First, I take Violet out for a short walk in the morning. At midday, unless it’s raining, we take the kids out for a 45-minute stroller walk to a farm during every work-at-home lunch break. Then after work, I whisk them out again while dinner is being conjured up by our resident world-class chef.

And since we’re uneasy about playgrounds right now, these pre-dinner nature jaunts usually only consist of one basic component: Walking through the woods near our house, including a short paved loop and an even shorter, blink-and-you’ll-miss-it nature trail.

The same exact stretch of woods each day. The same exact paved path. The same exact nature trail.


Given this repetition, there is usually a brief moment before I take the kids out when a small, nagging thought pops into my head that maybe this basic activity isn’t enough. Maybe we’ve done this one too many times. Maybe this time, the kids won’t be stimulated by a simple walk in the trees. Maybe I need to jazz it up with some bells and whistles.

And every single time without fail, that nagging thought is eradicated 15 seconds after we get outside, if not sooner.

Because every time we go outside, Greyson and Violet are instantly enraptured. They are under the sway of Mother Nature, the most dynamic babysitter, entertainer, and nurturer the world has ever known.

Nature is like a blank canvas that a wide-eyed child (or adult for that matter) can fill up with the colorful brushstrokes of her imagination. And those brushstrokes are a little different every day. So every day you take a child into nature, they will paint you a different picture.

All you need to do is get them outside; nature will work its magic from there.


It’s downright awe-inspiring to watch my kids observe the natural world. To see Violet’s tiny face light up anytime she sees a bird fly by, or a dog being walked, or a horse in the distance, or the moon overhead (that one’s her favorite). Or to watch as Greyson takes a keen interest in every little nature bauble underfoot — a pine cone, a black walnut, a patch of moss, a Y-shaped stick, a rock shaped like an animal. Or to walk behind them as they both run headlong through the woods.

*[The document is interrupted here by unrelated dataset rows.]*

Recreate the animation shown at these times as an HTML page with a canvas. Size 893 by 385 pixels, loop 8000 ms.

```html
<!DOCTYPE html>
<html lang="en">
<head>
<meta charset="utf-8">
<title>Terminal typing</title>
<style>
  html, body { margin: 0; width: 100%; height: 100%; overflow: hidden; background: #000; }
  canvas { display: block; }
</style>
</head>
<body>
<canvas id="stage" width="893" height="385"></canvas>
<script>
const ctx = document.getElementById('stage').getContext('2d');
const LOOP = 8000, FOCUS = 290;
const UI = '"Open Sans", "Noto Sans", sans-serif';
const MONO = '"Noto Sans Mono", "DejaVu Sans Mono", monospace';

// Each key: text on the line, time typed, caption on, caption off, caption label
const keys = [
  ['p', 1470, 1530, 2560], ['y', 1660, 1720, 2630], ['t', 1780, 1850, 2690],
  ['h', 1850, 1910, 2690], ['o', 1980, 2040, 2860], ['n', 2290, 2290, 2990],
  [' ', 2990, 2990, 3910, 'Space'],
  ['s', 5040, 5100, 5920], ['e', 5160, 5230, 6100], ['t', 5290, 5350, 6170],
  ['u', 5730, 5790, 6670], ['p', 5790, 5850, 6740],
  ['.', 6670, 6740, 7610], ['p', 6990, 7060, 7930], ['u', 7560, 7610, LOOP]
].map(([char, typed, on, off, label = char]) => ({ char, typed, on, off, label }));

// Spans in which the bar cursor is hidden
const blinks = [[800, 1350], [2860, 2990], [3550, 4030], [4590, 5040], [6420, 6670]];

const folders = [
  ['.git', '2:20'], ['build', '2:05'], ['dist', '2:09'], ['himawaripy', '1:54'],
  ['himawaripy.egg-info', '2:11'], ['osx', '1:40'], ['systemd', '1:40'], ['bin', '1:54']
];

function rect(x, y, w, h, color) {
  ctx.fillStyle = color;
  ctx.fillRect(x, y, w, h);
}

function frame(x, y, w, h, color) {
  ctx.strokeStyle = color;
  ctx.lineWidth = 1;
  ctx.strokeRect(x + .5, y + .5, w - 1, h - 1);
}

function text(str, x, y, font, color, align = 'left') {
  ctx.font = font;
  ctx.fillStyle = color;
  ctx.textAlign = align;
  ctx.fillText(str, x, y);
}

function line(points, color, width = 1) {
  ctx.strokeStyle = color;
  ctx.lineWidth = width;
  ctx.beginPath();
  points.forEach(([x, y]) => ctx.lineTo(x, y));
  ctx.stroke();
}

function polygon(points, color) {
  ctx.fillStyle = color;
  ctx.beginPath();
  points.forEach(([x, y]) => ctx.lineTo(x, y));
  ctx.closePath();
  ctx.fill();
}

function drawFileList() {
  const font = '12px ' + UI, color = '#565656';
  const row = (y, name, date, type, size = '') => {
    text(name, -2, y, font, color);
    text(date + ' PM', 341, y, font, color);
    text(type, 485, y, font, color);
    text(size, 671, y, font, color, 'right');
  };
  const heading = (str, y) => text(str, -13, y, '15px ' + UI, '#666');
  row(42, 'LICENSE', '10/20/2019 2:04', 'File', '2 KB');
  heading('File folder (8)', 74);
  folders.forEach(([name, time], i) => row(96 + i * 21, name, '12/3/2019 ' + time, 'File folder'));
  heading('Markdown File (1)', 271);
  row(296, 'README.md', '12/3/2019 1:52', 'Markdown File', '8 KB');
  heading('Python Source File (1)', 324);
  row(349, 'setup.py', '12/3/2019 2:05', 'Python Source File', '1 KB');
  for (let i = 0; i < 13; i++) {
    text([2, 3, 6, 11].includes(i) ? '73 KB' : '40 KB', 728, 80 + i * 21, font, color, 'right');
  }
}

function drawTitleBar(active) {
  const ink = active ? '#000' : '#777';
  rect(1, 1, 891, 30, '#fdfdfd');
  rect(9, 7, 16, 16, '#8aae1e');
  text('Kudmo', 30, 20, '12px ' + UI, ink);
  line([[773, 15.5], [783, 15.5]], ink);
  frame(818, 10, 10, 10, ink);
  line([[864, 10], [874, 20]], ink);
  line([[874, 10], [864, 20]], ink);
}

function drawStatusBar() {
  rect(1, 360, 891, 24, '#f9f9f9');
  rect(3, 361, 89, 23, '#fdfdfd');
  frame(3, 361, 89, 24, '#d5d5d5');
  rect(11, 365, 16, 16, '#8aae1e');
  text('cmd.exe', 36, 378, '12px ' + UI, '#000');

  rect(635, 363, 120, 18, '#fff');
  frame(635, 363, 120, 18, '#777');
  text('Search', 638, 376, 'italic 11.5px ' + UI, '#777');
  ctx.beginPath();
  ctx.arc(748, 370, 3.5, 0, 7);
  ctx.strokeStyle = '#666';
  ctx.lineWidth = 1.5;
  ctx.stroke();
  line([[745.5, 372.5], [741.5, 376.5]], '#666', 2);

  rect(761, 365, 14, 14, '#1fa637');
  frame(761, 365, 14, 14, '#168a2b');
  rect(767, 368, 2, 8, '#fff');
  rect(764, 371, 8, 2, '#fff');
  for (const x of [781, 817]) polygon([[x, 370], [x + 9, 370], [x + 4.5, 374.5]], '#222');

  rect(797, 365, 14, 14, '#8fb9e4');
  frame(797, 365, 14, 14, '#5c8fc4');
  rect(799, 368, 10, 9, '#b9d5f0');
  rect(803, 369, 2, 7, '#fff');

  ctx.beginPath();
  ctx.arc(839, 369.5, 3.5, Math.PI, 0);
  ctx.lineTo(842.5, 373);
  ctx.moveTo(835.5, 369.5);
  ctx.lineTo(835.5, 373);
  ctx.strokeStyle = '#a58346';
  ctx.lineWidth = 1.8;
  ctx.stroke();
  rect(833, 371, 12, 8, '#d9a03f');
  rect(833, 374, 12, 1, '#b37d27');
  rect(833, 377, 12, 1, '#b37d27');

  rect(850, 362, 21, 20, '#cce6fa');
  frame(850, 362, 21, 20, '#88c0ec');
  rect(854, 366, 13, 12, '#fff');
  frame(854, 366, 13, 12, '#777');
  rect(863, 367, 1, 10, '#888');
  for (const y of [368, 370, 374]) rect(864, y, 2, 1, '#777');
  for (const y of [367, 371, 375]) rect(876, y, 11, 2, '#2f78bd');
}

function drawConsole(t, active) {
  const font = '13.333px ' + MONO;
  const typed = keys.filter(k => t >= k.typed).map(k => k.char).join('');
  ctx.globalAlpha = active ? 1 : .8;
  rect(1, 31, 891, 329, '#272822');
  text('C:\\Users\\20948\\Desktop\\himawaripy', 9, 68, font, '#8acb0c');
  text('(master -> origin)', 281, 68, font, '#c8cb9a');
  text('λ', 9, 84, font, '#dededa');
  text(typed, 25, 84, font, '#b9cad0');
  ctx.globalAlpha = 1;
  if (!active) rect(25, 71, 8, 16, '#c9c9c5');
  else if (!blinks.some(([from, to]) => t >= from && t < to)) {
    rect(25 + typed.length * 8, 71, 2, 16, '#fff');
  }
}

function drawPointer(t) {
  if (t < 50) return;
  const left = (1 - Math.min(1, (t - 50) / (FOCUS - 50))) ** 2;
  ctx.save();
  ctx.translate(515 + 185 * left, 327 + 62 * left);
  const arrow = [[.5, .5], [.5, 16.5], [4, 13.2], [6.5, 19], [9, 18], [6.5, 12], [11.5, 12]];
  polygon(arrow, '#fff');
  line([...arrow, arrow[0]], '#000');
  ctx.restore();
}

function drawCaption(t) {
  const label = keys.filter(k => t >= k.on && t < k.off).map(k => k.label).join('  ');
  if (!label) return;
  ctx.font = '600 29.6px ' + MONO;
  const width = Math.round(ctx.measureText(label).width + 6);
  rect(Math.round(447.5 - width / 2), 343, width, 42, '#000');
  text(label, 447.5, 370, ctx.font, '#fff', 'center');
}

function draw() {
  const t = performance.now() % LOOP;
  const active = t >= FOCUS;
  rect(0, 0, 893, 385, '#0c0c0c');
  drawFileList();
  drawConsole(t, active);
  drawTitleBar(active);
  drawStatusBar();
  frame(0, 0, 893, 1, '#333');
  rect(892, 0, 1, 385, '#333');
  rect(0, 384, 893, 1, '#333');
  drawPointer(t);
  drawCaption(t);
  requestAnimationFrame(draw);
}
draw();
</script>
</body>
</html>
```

There is never any shortage of conversation fodder in the woods. Never an ounce of boredom as we walk along paths we’ve traversed a hundred times before. There is somehow always something new to see, and always another topic for our freewheeling nature-walk chats.

Sitting inside, it seems like these things would be finite quantities. But once you venture outside, they start to feel almost infinite.

Why? Because being out in the open opens you up. Breathing fresh air freshens up your perspective. Spending time in nature — due to its essential and life-sustaining nature — gets you in touch with your deepest, truest nature.

Whether you’re 1½ , 3½, or 40½.